Development assistance to fragile states and conflict-affected areas is a core component of peacebuilding. It includes support for the restoration of core government functions, delivery of basic services, the rule of law, and economic revitalization. Yet, while aid has been among the largest financial inflows to fragile states in recent years, its impact has been mixed.
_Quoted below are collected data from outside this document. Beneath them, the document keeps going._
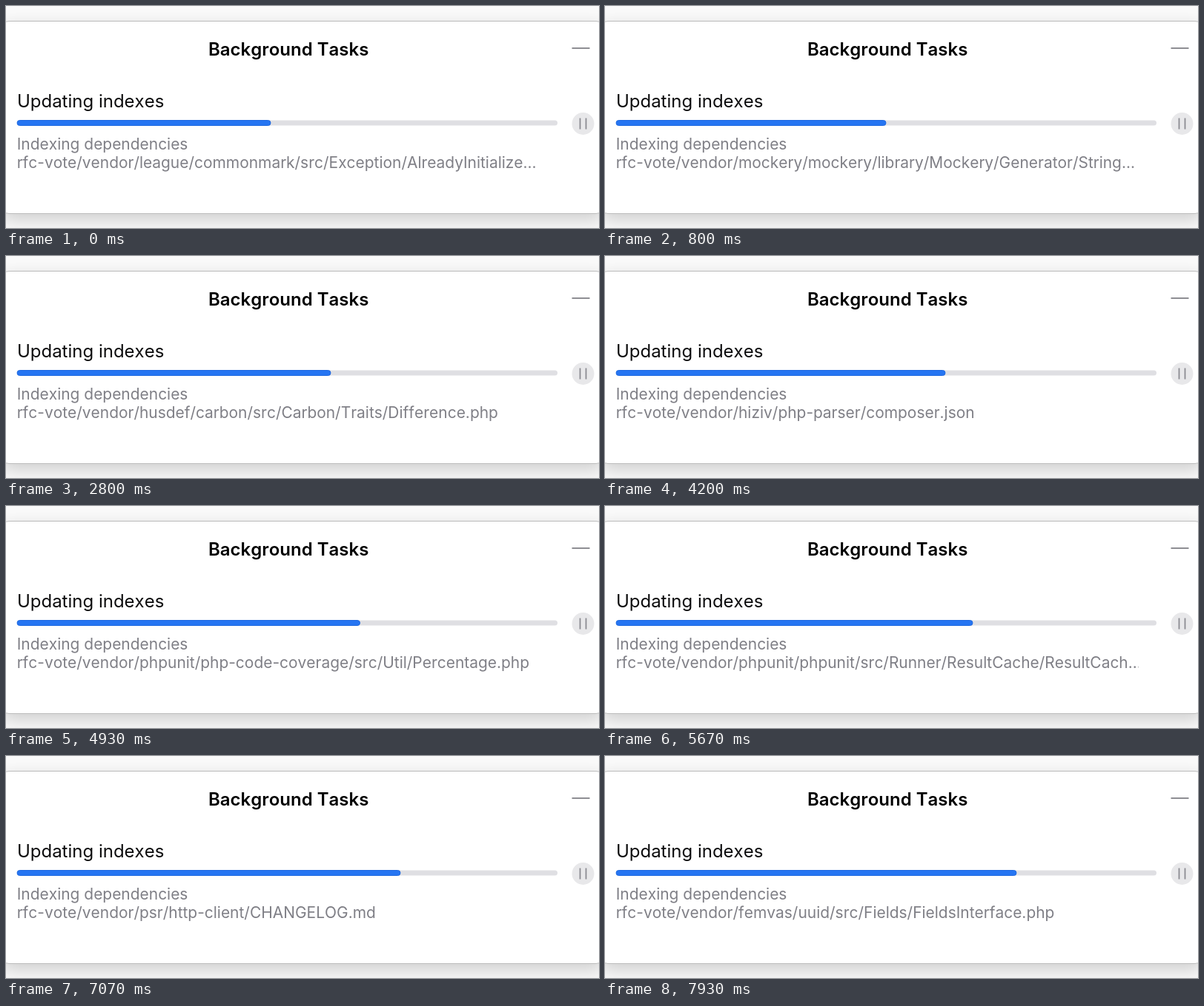
An HTML page that plays this animation: 800 by 300 pixels, repeating every 8000 ms.

```html
<!DOCTYPE html>
<html lang="en">
<head>
<meta charset="utf-8">
<title>Background Tasks</title>
<style>
  html, body { margin: 0; width: 100%; height: 100%; overflow: hidden; background: #fafafa; }
  .stage { position: relative; width: 800px; height: 300px; overflow: hidden; }
  .window {
    position: absolute; left: -6px; top: 20px; width: 812px; height: 261px;
    box-sizing: border-box; border: 1px solid #bcbcbc; border-radius: 10px;
    background: #fff; box-shadow: 0 8px 24px rgba(0, 0, 0, .18);
  }
  svg { position: absolute; left: 0; top: 0; }
  text {
    font: 24px Inter, sans-serif;
    font-optical-sizing: none; font-kerning: none; fill: #0b0b0c;
  }
  .title { font-weight: 600; fill: #000; }
  .detail { font-size: 20.95px; fill: #7f7f86; }
</style>
</head>
<body>
<div class="stage">
  <div class="window"></div>
  <svg width="800" height="300" viewBox="0 0 800 300">
    <clipPath id="textArea"><rect x="0" y="170" width="720" height="60"/></clipPath>
    <text class="title" x="272.9" y="67">Background Tasks</text>
    <path d="M763.5 57H787.5" stroke="#8e8e93" stroke-width="2"/>
    <text x="14.9" y="136.5">Updating indexes</text>
    <rect x="15" y="154.5" width="729" height="7" rx="3.5" fill="#dfdfe3"/>
    <rect id="bar" x="15" y="154.5" width="342" height="7" rx="3.5" fill="#2675f2" stroke="#1f69e0"/>
    <circle cx="778.5" cy="159" r="15" fill="#e8e8ea"/>
    <path d="M774.5 151.5V166.5M782.5 151.5V166.5" stroke="#8c8c92" stroke-width="1.8"/>
    <text class="detail" x="14.7" y="193.8">Indexing dependencies</text>
    <g clip-path="url(#textArea)"><text id="path" class="detail" x="14.7" y="219.2"></text></g>
  </svg>
</div>
<script>
const LOOP = 8000, FPS = 15, MAX_CHARS = 68;

// Each line: a directory, then its files, one per step; "=" holds the previous step.
const tree = `
league/commonmark/src/ Exception/AlreadyInitializedException.php Extension/Attributes/Util/AttributesHelper.php Extension/CommonMark/Node/Inline/Strong.php Extension/FrontMatter/FrontMatterParser.php Extension/TableOfContents/Node/TableOfContents.php Parser/Cursor.php Util/RegexHelper.php
league/ config/README.md flysystem/src/Filesystem.php flysystem/src/UnixVisibility/VisibilityConverter.php mime-type-detection/src/FinfoMimeTypeDetector.php
mockery/mockery/ docs/cookbook/mocking_hard_dependencies.rst library/Mockery/Generator/String... library/Mockery/Matcher/AnyOf.php library/Mockery/Mock.php
monolog/monolog/src/Monolog/ Formatter/LineFormatter.php Handler/BufferHandler.php Handler/FingersCrossedHandler.php Handler/Slack/SlackRecord.php Handler/StreamHandler.php Processor/WebProcessor.php
myclabs/deep-copy/ README.md src/DeepCopy/DeepCopy.php src/DeepCopy/Filter/SetNullFilter.php
husdef/carbon/src/Carbon/ Carbon.php CarbonPeriod.php Lang/af.php = Lang/bg_BG.php Lang/de_AT.php Lang/en_GB.php Lang/es_MX.php Lang/fr_CA.php Lang/hu.php Lang/it_IT.php Lang/ko.php Lang/nb_NO.php Lang/pt_BR.php Lang/sr_Latn.php Lang/uz_Cyrl.php Lang/zh_TW.php Traits/Converter.php Traits/Difference.php = Traits/Macro.php Traits/Units.php
nette/schema/src/Schema/ Elements/Structure.php Processor.php
nette/utils/src/ = Utils/Arrays.php Utils/DateTime.php Utils/Html.php Utils/Reflection.php Utils/Validators.php compatibility.php exceptions.php
hiziv/php-parser/ bin/php-parse lib/PhpParser/Builder/Class_.php = lib/PhpParser/Lexer/Emulative.php lib/PhpParser/Node/Expr/Array_.php lib/PhpParser/NodeTraverser.php README.md composer.json =
phar-io/ manifest/src/ManifestLoader.php version/src/Version.php
phpoption/phpoption/src/ PhpOption/Option.php
phpunit/php-code-coverage/src/ CodeCoverage.php Driver/XdebugDriver.php Node/Directory.php = Report/Clover.php Report/Html/Renderer.php Util/Percentage.php
phpunit/ php-file-iterator/src/Facade.php php-timer/src/Timer.php
phpunit/phpunit/src/ Event/Emitter/DispatchingEmitter.php Event/Events/Test/Lifecycle/Prepared.php Framework/Assert.php Framework/Constraint/IsEqual.php Framework/MockObject/MockBuilder.php Framework/TestCase.php Metadata/Parser/AttributeParser.php Runner/Filter/Factory.php Runner/ResultCache/ResultCacheHandler.php Runner/TestSuiteLoader.php TextUI/Application.php TextUI/Configuration/Configuration.php TextUI/Output/Default/ResultPrinter.php Util/Color.php Util/PHP/JobRunner.php = Util/Xml/Loader.php Util/Filter.php
psr/ cache/src/CacheItemInterface.php clock/src/ClockInterface.php container/src/ContainerInterface.php event-dispatcher/src/StoppableEventInterface.php = event-dispatcher/composer.json event-dispatcher/README.md
psr/http-client/ src/ClientExceptionInterface.php src/ClientInterface.php composer.json README.md CHANGELOG.md
psr/ http-factory/src/UriFactoryInterface.php http-message/src/StreamInterface.php log/src/LoggerTrait.php simple-cache/src/CacheInterface.php
psy/psysh/src/ CodeCleaner.php Command/ListCommand.php Shell.php
femvas/collection/src/ AbstractCollection.php Map/TypedMap.php Queue.php
femvas/uuid/src/ Builder/DefaultUuidBuilder.php Codec/StringCodec.php Fields/FieldsInterface.php
`;

// Step and right end of the bar, linear in between
const progress = [[0, 357], [12, 379], [42, 438], [63, 459], [85, 496], [106, 532], [119, 555]];

function barEnd(step) {
  const i = Math.max(1, progress.findIndex(([s]) => s >= step));
  const [s0, x0] = progress[i - 1], [s1, x1] = progress[i];
  return x0 + (x1 - x0) * (step - s0) / (s1 - s0);
}

function shorten(path) {
  return path.length > MAX_CHARS ? path.slice(0, MAX_CHARS - 3) + '...' : path;
}

const steps = [];
for (const line of tree.trim().split('\n')) {
  const [dir, ...files] = line.split(' ');
  for (const file of files) {
    steps.push(file === '='
      ? steps[steps.length - 1]
      : { path: shorten('rfc-vote/vendor/' + dir + file), end: barEnd(steps.length) });
  }
}

const bar = document.getElementById('bar');
const label = document.getElementById('path');
let shown;

function draw(time) {
  // Step times are rounded to 10 ms, so allow a few ms of slack
  const n = Math.floor((time % LOOP + 4) * FPS / 1000);
  const step = steps[Math.min(n, steps.length - 1)];
  if (step !== shown) {
    shown = step;
    label.textContent = step.path;
    bar.setAttribute('width', step.end - 15);
  }
}

const start = performance.now();
function tick() {
  draw(performance.now() - start);
  requestAnimationFrame(tick);
}
tick();
</script>
</body>
</html>
```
Better understanding of what works and why thus remains a core challenge for development researchers and practitioners.
Our initiative, ‘Good Aid in Hard Places: Learning from What Works in Fragile Contexts’, offers new answers drawn from collective consideration of eight in-depth and critical case studies of aid-supported efforts widely described as ‘successful’. Spanning multiple domains and regions, our initiative points to three sets of factors as important in understanding why some aid efforts work better than others: the area of support, conducive local context, and programme design and management.